that say about race relations in this country? Reid encouraged Barack Obama to run for
President. Reid has been a strong supporter of civil rights legislation and the expansion of
minority rights. Reid is a member of a Democratic Party with numerous minority members
in Congress. The Republican Party does not have one single African-American member of
Congress. Reid is a member of the Democratic Party which has pushed through all the major
Civil Rights legislation. As President Obama said, Harry Reid has always been on the right
side of history.
There is no equivalency between Lott's and Reid's remarks, their voting records, or
the political parties of which they are members; and this is the most disquieting thing about
this latest kerfuffle.

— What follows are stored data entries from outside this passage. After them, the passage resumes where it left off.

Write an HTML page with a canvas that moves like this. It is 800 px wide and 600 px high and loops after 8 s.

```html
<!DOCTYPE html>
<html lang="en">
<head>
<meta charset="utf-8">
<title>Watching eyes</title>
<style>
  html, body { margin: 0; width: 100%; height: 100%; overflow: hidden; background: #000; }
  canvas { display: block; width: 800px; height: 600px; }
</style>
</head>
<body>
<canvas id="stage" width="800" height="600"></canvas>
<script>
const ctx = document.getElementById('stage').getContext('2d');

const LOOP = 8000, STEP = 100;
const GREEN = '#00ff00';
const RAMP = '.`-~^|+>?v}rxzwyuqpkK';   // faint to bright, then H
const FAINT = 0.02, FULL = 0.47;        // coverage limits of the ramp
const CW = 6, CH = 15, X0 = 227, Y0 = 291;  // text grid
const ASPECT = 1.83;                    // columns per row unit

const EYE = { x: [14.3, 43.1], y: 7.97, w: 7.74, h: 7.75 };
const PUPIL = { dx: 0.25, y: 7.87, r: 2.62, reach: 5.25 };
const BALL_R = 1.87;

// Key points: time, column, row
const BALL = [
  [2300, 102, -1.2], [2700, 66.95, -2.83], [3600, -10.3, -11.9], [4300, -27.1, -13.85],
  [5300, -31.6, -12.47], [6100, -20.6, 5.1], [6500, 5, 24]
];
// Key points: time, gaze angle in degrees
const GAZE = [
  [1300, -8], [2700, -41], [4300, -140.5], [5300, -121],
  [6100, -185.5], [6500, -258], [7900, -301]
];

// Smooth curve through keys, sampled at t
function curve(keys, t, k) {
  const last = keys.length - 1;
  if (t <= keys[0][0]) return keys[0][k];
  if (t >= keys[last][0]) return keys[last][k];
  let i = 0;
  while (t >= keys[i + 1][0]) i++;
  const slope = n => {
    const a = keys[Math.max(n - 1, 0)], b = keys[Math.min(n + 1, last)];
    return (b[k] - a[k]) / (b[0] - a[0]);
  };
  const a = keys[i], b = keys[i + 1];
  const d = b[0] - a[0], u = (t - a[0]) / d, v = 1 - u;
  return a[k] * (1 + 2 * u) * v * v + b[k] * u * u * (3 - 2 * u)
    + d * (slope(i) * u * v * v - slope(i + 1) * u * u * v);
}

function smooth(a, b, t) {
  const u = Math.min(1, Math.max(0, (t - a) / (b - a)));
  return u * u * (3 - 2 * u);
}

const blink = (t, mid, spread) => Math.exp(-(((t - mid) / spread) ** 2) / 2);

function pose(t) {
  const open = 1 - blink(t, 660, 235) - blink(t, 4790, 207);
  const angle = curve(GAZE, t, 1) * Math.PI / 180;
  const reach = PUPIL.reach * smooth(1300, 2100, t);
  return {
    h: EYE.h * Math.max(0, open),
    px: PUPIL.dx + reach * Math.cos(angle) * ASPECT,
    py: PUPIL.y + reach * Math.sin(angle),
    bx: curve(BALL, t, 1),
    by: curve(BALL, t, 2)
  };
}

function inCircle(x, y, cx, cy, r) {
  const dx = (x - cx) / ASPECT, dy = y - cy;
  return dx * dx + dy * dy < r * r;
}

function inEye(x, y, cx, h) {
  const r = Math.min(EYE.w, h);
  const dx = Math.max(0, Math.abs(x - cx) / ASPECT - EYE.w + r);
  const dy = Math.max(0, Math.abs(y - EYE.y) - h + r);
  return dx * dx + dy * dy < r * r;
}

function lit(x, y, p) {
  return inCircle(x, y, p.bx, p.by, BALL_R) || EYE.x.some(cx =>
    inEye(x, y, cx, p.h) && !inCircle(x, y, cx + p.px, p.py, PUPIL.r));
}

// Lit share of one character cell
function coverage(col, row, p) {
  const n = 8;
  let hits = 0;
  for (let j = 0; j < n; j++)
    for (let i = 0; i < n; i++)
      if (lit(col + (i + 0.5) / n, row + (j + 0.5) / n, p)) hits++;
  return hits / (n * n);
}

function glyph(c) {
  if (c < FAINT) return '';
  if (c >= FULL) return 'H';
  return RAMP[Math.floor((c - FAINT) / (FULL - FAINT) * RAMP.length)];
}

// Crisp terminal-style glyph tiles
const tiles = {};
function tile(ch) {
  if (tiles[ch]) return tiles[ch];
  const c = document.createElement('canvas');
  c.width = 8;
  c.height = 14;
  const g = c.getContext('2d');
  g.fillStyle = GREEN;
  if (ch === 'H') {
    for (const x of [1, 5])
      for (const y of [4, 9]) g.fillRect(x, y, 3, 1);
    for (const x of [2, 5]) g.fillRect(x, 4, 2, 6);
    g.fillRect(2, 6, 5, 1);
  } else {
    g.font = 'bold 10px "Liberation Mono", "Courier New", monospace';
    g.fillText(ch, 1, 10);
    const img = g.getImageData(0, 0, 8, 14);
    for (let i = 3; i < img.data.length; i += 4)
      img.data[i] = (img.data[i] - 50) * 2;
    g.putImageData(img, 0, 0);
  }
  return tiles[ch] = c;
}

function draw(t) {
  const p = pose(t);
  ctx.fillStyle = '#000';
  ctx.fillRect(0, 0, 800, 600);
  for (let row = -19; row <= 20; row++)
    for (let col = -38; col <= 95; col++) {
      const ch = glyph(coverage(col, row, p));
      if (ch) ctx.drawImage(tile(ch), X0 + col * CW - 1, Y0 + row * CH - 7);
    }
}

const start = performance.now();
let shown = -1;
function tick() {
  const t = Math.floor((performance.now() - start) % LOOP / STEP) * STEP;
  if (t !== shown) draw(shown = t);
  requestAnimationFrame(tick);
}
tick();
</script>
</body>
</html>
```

Republican Party Chairman Michael Steele, Texas Senator John Cornyn,
and others have called on Reid to step down just as Lott had to step down after his remarks.
Hanbaugh and Faux News have joined in the chorus of calls condemning Reid.
Reid isn't going to step down. His party understands the difference between his remarks
and Lott's, and they know both Senator's backstories. However, I am troubled by the attempt
to conflate Lott's and Reid's comments and the claim that they are similar in content, meaning,
and intentions. Race is still one of the most difficult and touchy subjects in this country. That
public figures could get away with comparing Lott's and Reid's remarks is proof of the failure
of journalism to do it's job and call out those who want to say the comments reflect the same
prejudice and bigotry. Why this condemnation of Reid from a party with the history of the
Republican Party hasn't resulted in cries of "hypocrite" is astonishing. That Reid's remarks
have not sparked an open dialogue on whether he was right; and if so, what that says about
the subject of race in this nation is tragic.
Harry Reid and Trent Lott are both racist! The difference is Reid has worked to change
public policy by expanding the rights of minorities and heads a party with a history of doing
just that. He represents the party that recently elected our nation's first black president.
Trent Lott, on the other hand, publicly praised segregationists when he wistfully suggested
Thurmond should have been elected President. He is a member of a party which embraced
a strategy to amplify racism for political gain. He is a member of a party which has fought
expanding minority rights and doesn't have a single African-American member in Congress.
America is still a nation built on the concept of white supremacy. Americans still have
yet to confront racism and its effects on everything from education to employment to
interpersonal relationships. If you want proof, just look at the Republicans and how they
would compare Reid's and Lott's comments simply to gain political advantage from the
comparison. Their actions show that we as a nation have a long way to go before we can
honestly expect to rise above the temptation of judging and likewise being judged on anything
other than character. What do you think? I welcome your comments and rebuttals.
Please send them to firstname.lastname@example.org